BEGIN

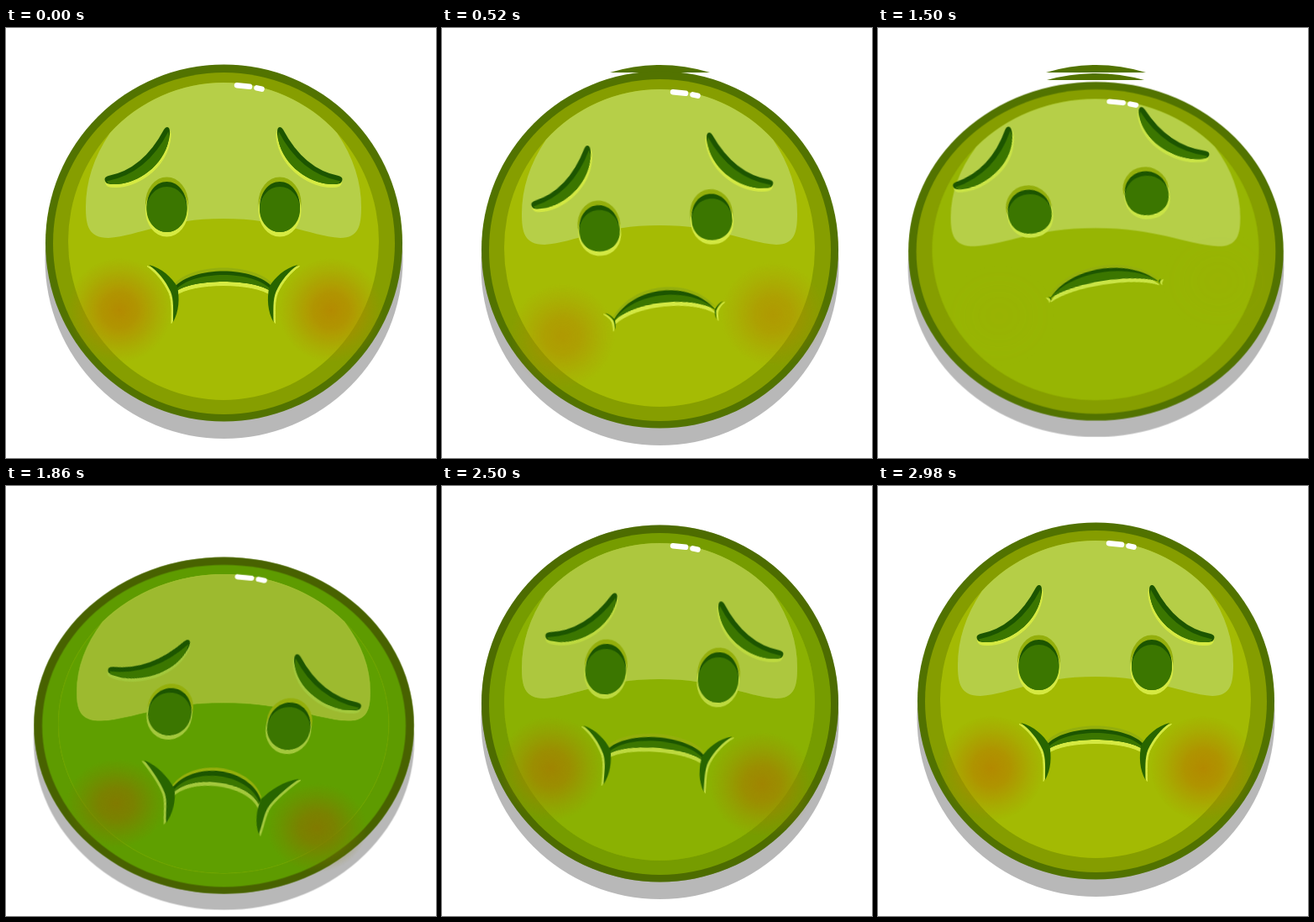
An HTML page without scripts that plays this animation: 512x512 px, repeating every 3 s.

```html
<!DOCTYPE html>
<html lang="en">
<head>
<meta charset="utf-8">
<title>Queasy face</title>
<style>
html, body { margin: 0; width: 100%; height: 100%; overflow: hidden; background: #fff; }
svg { display: block; width: 100vw; height: 100vh; }

.body, .face, .sick, .sickRim, .cheeks, .browL, .browR, .eye path, .lip path, .lipLo, .fold path, .caps, stop, .lime {
  animation: 3s linear infinite;
}
.body { transform-origin: 259.5px 256px; animation-name: body; }
.face { transform-origin: 258.75px 213px; animation-name: face; }
.cheeks { transform-origin: 261px 336px; animation-name: cheeks; }
.browL { transform-origin: 157px 152px; animation-name: browL; }
.browR { transform-origin: 361px 152px; animation-name: browR; }
.sick { opacity: 0; animation-name: sick; }
.sickRim { opacity: 0; animation-name: sickRim; }
.caps { animation-name: caps; }
stop { stop-color: #b48700; animation-name: blush; }
.lime { fill: #d6ea42; stroke: #d6ea42; animation-name: lime; }
.eye path { animation-name: eye; }
.lip path { animation-name: lip; }
.lipLo { animation-name: lipLo; }
.fold path { animation-name: fold; }
.olive { fill: #94af0c; stroke: #94af0c; }
.dark { fill: #1c5500; }
.mid { fill: #3b7600; }
.eye .olive, .eye .rim { stroke-width: 3; }
.brow .lime, .lip .lime, .lip .olive, .fold .lime { stroke: none; }

@keyframes body {
  0% { transform: none; animation-timing-function: ease-in; }
  12% { transform: translateY(4px); animation-timing-function: cubic-bezier(.2,.6,.5,1); }
  28%, 36.67% { transform: translateY(10px); animation-timing-function: ease-in-out; }
  45.3% { transform: translateY(22px) scale(1.066,.936); animation-timing-function: ease-in; }
  50% { transform: translateY(10px) scale(1.052,.948); animation-timing-function: ease-out; }
  56% { transform: translateY(-15px) scale(.95,1.06); animation-timing-function: ease-in-out; }
  62.7% { transform: translateY(30px) scale(1.066,.94); animation-timing-function: ease-in-out; }
  66.67% { transform: translateY(26px) scale(1.047,.957); }
  83.33% { transform: translateY(3px) scale(1,1); animation-timing-function: ease-out; }
  97%, 100% { transform: none; }
}
@keyframes face {
  0% { transform: none; animation-timing-function: ease-in; }
  12% { transform: translate(-1.5px,7px) rotate(-1.7deg); animation-timing-function: cubic-bezier(.2,.6,.5,1); }
  32.67%, 36.67% { transform: translate(-7px,13.5px) rotate(-9deg); animation-timing-function: ease-in-out; }
  45.3% { transform: translate(-8px,15px) rotate(-10deg); animation-timing-function: ease-in; }
  50% { transform: translate(-8.3px,-18.2px) rotate(-10deg); animation-timing-function: ease-out; }
  56% { transform: translate(-1px,-30px) rotate(-3deg); animation-timing-function: ease-in-out; }
  62.7% { transform: translate(7px,36px) rotate(8deg); }
  66.67% { transform: translate(7px,33.6px) rotate(8deg); }
  83.33% { transform: translate(3.3px,7px) rotate(4.25deg); animation-timing-function: ease-out; }
  97%, 100% { transform: none; }
}
@keyframes sick {
  0%, 44% { opacity: 0; }
  50% { opacity: .2; }
  62%, 66.67% { opacity: 1; }
  83.33% { opacity: .37; }
  100% { opacity: 0; }
}
@keyframes sickRim {
  0%, 50% { opacity: 0; }
  62%, 66.67% { opacity: 1; }
  83.33% { opacity: .37; }
  100% { opacity: 0; }
}
@keyframes blush {
  0%, 50% { stop-color: #b48700; }
  62%, 66.67% { stop-color: #827800; }
  83.33% { stop-color: #a08200; }
  100% { stop-color: #b48700; }
}
@keyframes lime {
  0%, 12% { fill: #d6ea42; stroke: #d6ea42; }
  32.67%, 50% { fill: #cae446; stroke: #cae446; }
  62%, 66.67% { fill: #a3c83c; stroke: #a3c83c; }
  100% { fill: #d6ea42; stroke: #d6ea42; }
}
@keyframes cheeks {
  0% { opacity: 1; transform: none; }
  12% { opacity: .85; }
  32.67% { opacity: .25; }
  45%, 50% { opacity: .04; transform: none; }
  62%, 66.67% { opacity: 1; transform: scale(.9); }
  83.33%, 100% { opacity: 1; transform: none; }
}
@keyframes browL {
  0% { transform: none; }
  12% { transform: translate(-2.2px,-2px) rotate(0deg); }
  32.67%, 36.67% { transform: translate(-9.8px,-8.6px) rotate(-3.3deg); }
  50% { transform: translate(-6px,-14px) rotate(0deg); }
  62.7%, 66.67% { transform: translate(3px,-3.5px) rotate(10.5deg); }
  83.33% { transform: translate(1.5px,1px) rotate(4.6deg); }
  97%, 100% { transform: none; }
}
@keyframes browR {
  0% { transform: none; }
  12% { transform: translate(2.3px,-2px) rotate(2deg); }
  32.67%, 36.67% { transform: translate(10.8px,-4.4px) rotate(10deg); }
  50% { transform: translate(8px,-8px) rotate(7.4deg); }
  62.7%, 66.67% { transform: translate(-.6px,1px) rotate(-6deg); }
  83.33% { transform: translate(-1.3px,2px) rotate(-4deg); }
  97%, 100% { transform: none; }
}
@keyframes eye {
  0%, 60%, 100% { d: path("M-24 0C-24 -16.6 -13.3 -30 0 -30C13.3 -30 24 -16.6 24 0C24 16.6 13.3 30 0 30C-13.3 30 -24 16.6 -24 0Z"); }
  12% { d: path("M-24 0C-24 -16 -13.3 -28.5 0 -28.5C13.3 -28.5 24 -16 24 0C24 16 13.3 28.5 0 28.5C-13.3 28.5 -24 16 -24 0Z"); }
  32.67%, 40% { d: path("M-24 4C-24 -12 -14 -25 0 -25C14 -25 24 -12 24 4C24 20 14 24 0 24C-14 24 -24 20 -24 4Z"); }
  50% { d: path("M-24.5 0C-24.5 -15 -14 -27.4 0 -27.4C14 -27.4 24.5 -15 24.5 0C24.5 16 15 27.4 0 27.4C-15 27.4 -24.5 16 -24.5 0Z"); }
}
@keyframes lip {
  0%, 83.33%, 100% { d: path("M200 309C222 283 296 283 318 309L316 314C296 298 222 298 202 314Z"); }
  12% { d: path("M198 321C225 284 293 284 320 321L320 321C293 301 225 301 199 322Z"); }
  32.67%, 38% { d: path("M196 331C225 287 291 287 318 331L318 331C291 310 225 310 196 331Z"); }
  50% { d: path("M196 324C225 289 291 289 320 324L320 324C291 309 225 309 196 324Z"); }
  62.7%, 66.67% { d: path("M207 309C225 269 289 269 307 309L305 315C289 286 225 286 209 315Z"); }
}
@keyframes lipLo {
  0%, 83.33%, 100% { d: path("M202 312C222 288 296 288 316 312L316 314C296 298 222 298 202 314Z"); }
  12% { d: path("M199 321C225 291 293 291 320 321L320 321C293 301 225 301 199 322Z"); }
  32.67%, 38% { d: path("M196 331C225 296 291 296 318 331L318 331C291 310 225 310 196 331Z"); }
  50% { d: path("M196 324C225 295 291 295 320 324L320 324C291 309 225 309 196 324Z"); }
  62.7%, 66.67% { d: path("M208 313C225 276 289 276 306 313L305 315C289 286 225 286 209 315Z"); }
}
@keyframes fold {
  0%, 83.33%, 100% { d: path("M170 282C186 286 197 297 204 308C207 322 206 338 199 350C199 336 200 324 196 314C190 301 181 290 170 282Z"); }
  12% { d: path("M185 308C191 310 196 315 200 321C201 327 201 332 199 338C199 332 199 328 198 323C195 316 190 312 185 308Z"); }
  30%, 48% { d: path("M196 328C196 328 196 328 196 328C196 328 196 328 196 328C196 328 196 328 196 328C196 328 196 328 196 328Z"); }
  50% { d: path("M194 322C195 322 196 323 197 324C197 325 197 326 196 327C196 326 196 325 196 325C195 324 195 323 194 322Z"); }
  62.7%, 66.67% { d: path("M170 275C188 281 201 294 210 307C215 322 213 342 207 354C204 338 205 326 200 315C193 301 182 288 170 275Z"); }
}
@keyframes caps {
  0%, 54% { visibility: visible; }
  54.01%, 100% { visibility: hidden; }
}
</style>
</head>
<body>
<svg viewBox="0 0 512 512">
  <defs>
    <radialGradient id="blush">
      <stop offset="0" stop-opacity=".95"/>
      <stop offset=".35" stop-opacity=".75"/>
      <stop offset=".75" stop-opacity=".25"/>
      <stop offset="1" stop-opacity="0"/>
    </radialGradient>
    <path id="shine" d="M95 213C95 235 98 250 122 250C160 247 190 227 259 227C328 227 360 247 398 250C420 250 423 235 423 213Q423 168 394.200 125A185 189 0 0 0 123.800 125Q95 168 95 213Z"/>
    <path id="brow" d="M119 184Q115 178 122 176Q163 168 188 121Q191 116 194 119Q197 124 192 140C182 170 150 187 128 186Q121 186 119 184Z"/>
    <path id="browLo" d="M120 182.500Q168 173 193.500 123Q195 130 192 140C182 170 150 187 128 186Q121 186 120 182.500Z"/>
  </defs>

  <g class="caps" fill="#527300">
    <path d="M200 53Q259.500 35 319 53Z"/>
    <path d="M201 62Q259 46 317 62Z"/>
  </g>

  <g class="body">
    <circle cx="259.500" cy="276" r="213" fill="#000" opacity=".28"/>

    <circle cx="259.500" cy="256" r="212.500" fill="#527300"/>
    <circle cx="259.500" cy="256.500" r="203.500" fill="#869e00"/>
    <g class="sickRim">
      <circle cx="259.500" cy="256" r="212.500" fill="#486200"/>
      <circle cx="259.500" cy="256.500" r="203.500" fill="#5e9b00"/>
    </g>

    <ellipse cx="259" cy="254" rx="185" ry="189" fill="#a5bb04"/>
    <ellipse class="sick" cx="259" cy="254" rx="185" ry="189" fill="#5f9f00"/>

    <use href="#shine" fill="#b6cf48"/>
    <g class="sickRim"><use href="#shine" fill="#9dba2f"/></g>

    <g fill="none" stroke="#fff" stroke-width="6.500" stroke-linecap="round">
      <path d="M275 68.200L290 69.800M298.500 71.300L304.500 72.700"/>
    </g>

    <g class="face">
      <g class="cheeks" fill="url(#blush)">
        <circle cx="135" cy="336" r="62"/>
        <circle cx="387" cy="336" r="62"/>
      </g>

      <g class="browL brow">
        <use href="#brow" class="lime" x="1" y="3.500"/>
        <use href="#brow" class="dark"/>
        <use href="#browLo" class="mid"/>
      </g>
      <g class="browR brow">
        <g transform="matrix(-1 0 0 1 518 0)">
          <use href="#brow" class="lime" x="1" y="3.500"/>
          <use href="#brow" class="dark"/>
          <use href="#browLo" class="mid"/>
        </g>
      </g>

      <g class="eye" transform="translate(191.500 213)">
        <g class="olive" transform="translate(0 -4)"><path d="M0 0Z"/></g>
        <g class="lime rim" transform="translate(0 4)"><path d="M0 0Z"/></g>
        <path class="dark" d="M0 0Z"/>
        <g transform="translate(0 3) scale(1 .9)"><path class="mid" d="M0 0Z"/></g>
      </g>
      <g class="eye" transform="translate(326 213)">
        <g class="olive" transform="translate(0 -4)"><path d="M0 0Z"/></g>
        <g class="lime rim" transform="translate(0 4)"><path d="M0 0Z"/></g>
        <path class="dark" d="M0 0Z"/>
        <g transform="translate(0 3) scale(1 .9)"><path class="mid" d="M0 0Z"/></g>
      </g>

      <g class="lip">
        <g class="olive" transform="translate(0 -4)"><path d="M0 0Z"/></g>
        <g class="lime" transform="translate(0 4.500)"><path d="M0 0Z"/></g>
      </g>
      <g class="fold">
        <g class="lime" transform="translate(-2 1.500)"><path d="M0 0Z"/></g>
      </g>
      <g class="fold" transform="matrix(-1 0 0 1 517.500 0)">
        <g class="lime" transform="translate(-2 1.500)"><path d="M0 0Z"/></g>
      </g>
      <g class="lip"><path class="dark" d="M0 0Z"/></g>
      <path class="lipLo mid" d="M0 0Z"/>
      <g class="fold" fill="#286500"><path d="M0 0Z"/></g>
      <g class="fold" fill="#286500" transform="matrix(-1 0 0 1 517.500 0)"><path d="M0 0Z"/></g>
    </g>
  </g>
</svg>
</body>
</html>
```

END

Determine, please, how many lines hold "dark" in the records, and give that number by itself.

6